Yet with so much that remains unknown about the direct and indirect effects of oil, gas, and dispersants on the Gulf ecosystem, it is no wonder that chefs, consumers, and journalists are all trying to strike the right balance between promoting Gulf seafood while exercising caution about contamination.
Earlier this week, Houston Chronicle reporter Ken Hoffman stopped for dinner at the usually packed Snapper’s Seafood in Biloxi, Mississippi, only to find he was the only customer. Nonetheless, he ordered the local Seafood Platter. It was “terrific,” he reported, “yet people, tourists and natives alike, are reluctant to buy it.” Because of the oil spill, the restaurant has had to raise the price of its famous shrimp po’ boy.
The story is the same for restaurants in Jacksonville, according to The Florida Times-Union, but the same concerns have risen farther from the Gulf as well. The Virginian-Pilot, the Minneapolis Star Tribune, and the Toledo Blade in Ohio have all reported on wary consumers and climbing prices for Gulf seafood.

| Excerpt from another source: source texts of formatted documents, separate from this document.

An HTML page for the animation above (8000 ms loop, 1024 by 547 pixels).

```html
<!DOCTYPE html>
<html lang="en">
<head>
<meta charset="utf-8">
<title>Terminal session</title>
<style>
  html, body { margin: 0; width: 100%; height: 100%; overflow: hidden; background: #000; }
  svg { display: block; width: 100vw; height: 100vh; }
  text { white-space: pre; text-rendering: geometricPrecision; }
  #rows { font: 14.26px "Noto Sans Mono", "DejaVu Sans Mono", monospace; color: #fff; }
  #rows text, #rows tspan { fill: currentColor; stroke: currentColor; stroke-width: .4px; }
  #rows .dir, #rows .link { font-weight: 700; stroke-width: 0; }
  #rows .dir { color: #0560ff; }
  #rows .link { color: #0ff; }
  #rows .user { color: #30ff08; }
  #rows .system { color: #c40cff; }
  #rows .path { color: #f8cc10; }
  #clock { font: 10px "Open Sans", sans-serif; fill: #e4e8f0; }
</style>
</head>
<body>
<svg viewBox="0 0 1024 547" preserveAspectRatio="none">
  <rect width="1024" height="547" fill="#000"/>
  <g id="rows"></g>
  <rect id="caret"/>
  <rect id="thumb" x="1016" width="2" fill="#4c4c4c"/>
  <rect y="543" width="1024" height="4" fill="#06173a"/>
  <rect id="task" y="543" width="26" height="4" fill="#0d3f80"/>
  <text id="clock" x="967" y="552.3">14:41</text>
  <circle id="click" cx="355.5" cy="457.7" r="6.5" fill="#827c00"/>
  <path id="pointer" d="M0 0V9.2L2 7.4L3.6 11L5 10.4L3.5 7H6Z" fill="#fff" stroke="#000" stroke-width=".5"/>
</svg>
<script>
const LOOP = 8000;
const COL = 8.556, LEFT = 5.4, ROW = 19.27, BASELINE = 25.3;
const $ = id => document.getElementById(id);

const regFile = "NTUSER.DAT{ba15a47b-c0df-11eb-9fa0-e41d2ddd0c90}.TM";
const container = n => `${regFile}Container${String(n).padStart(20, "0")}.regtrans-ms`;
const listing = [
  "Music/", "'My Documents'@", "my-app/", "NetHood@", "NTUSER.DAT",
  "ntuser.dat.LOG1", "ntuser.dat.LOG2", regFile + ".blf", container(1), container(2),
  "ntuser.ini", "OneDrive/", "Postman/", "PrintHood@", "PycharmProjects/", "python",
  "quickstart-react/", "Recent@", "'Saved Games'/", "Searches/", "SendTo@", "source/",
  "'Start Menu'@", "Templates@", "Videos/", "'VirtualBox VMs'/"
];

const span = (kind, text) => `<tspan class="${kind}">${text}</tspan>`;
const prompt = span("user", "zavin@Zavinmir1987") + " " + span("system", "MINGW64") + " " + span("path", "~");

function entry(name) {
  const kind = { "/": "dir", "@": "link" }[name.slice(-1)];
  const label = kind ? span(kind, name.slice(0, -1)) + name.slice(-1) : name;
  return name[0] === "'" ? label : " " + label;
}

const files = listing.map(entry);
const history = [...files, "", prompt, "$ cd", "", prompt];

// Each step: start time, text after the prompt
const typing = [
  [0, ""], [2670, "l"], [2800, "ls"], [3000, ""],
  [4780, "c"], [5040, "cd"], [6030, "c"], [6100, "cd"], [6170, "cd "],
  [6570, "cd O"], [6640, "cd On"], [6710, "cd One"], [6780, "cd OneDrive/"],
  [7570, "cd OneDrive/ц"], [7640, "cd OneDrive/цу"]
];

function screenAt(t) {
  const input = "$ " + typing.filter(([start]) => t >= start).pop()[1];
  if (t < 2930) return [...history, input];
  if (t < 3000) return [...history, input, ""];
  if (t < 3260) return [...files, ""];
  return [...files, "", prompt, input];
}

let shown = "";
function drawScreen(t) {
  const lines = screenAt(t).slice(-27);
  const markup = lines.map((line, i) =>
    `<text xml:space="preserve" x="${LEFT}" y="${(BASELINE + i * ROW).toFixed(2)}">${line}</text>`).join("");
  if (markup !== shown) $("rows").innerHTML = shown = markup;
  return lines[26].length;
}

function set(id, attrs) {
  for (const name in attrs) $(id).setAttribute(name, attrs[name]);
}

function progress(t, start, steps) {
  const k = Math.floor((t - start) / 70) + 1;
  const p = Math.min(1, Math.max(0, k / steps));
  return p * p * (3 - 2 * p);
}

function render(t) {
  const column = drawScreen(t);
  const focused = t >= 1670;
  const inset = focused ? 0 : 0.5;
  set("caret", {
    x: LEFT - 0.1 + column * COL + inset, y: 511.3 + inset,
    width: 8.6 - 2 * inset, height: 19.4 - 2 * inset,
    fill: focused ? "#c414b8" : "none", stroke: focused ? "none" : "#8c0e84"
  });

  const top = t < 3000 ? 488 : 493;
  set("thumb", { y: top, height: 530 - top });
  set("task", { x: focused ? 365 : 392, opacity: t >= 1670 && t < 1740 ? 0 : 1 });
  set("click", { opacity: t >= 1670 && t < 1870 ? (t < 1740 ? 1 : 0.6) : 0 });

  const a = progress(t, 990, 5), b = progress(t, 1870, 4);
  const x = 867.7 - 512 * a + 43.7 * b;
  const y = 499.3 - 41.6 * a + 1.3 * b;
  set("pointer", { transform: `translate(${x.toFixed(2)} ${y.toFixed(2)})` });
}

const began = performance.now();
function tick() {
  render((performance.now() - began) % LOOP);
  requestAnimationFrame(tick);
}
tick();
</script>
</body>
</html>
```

The Washington Post had an article about such issues along the Atlantic seaboard, which was couched in a fascinating narrative of one catch’s voyage from Florida to a fish counter in Annapolis.
Time Out Chicago pointed out that at least one booth at this year’s famous Taste of Chicago food festival featured a sign that read, “We do not serve seafood from the Gulf,” and posted a list of local restaurants and bars that were and were not serving the same. The outlet also had one of the best accounts of the trip that Calicchio and other celebrity chefs from major cities around the country made to Grand Isle, Louisiana in late June.
The Louisiana Seafood Promotion & Marketing Board and John Folse, a local chef, organized the event in order to promote the safety of its product and encourage the participants to feature it in their restaurants. (The marketing board has also created a “news” Web site called LouisianaSeafoodNews.com.) According to Time Out’s report, the majority of people there accepted the message, but not all—like everywhere else, expressions of optimism were mixed with worry. And therein lie the challenges for journalists.
Reporters must do all they can to highlight Gulf seafood that is safe—and, indeed, encourage consumers to support that industry—while at the same time remaining vigilant and leery of safety claims in general. Hopefully, more testing and more data will make that task easier. But, for the time being, uncertainty reigns, and they must walk that tenuous line between confidence and caution.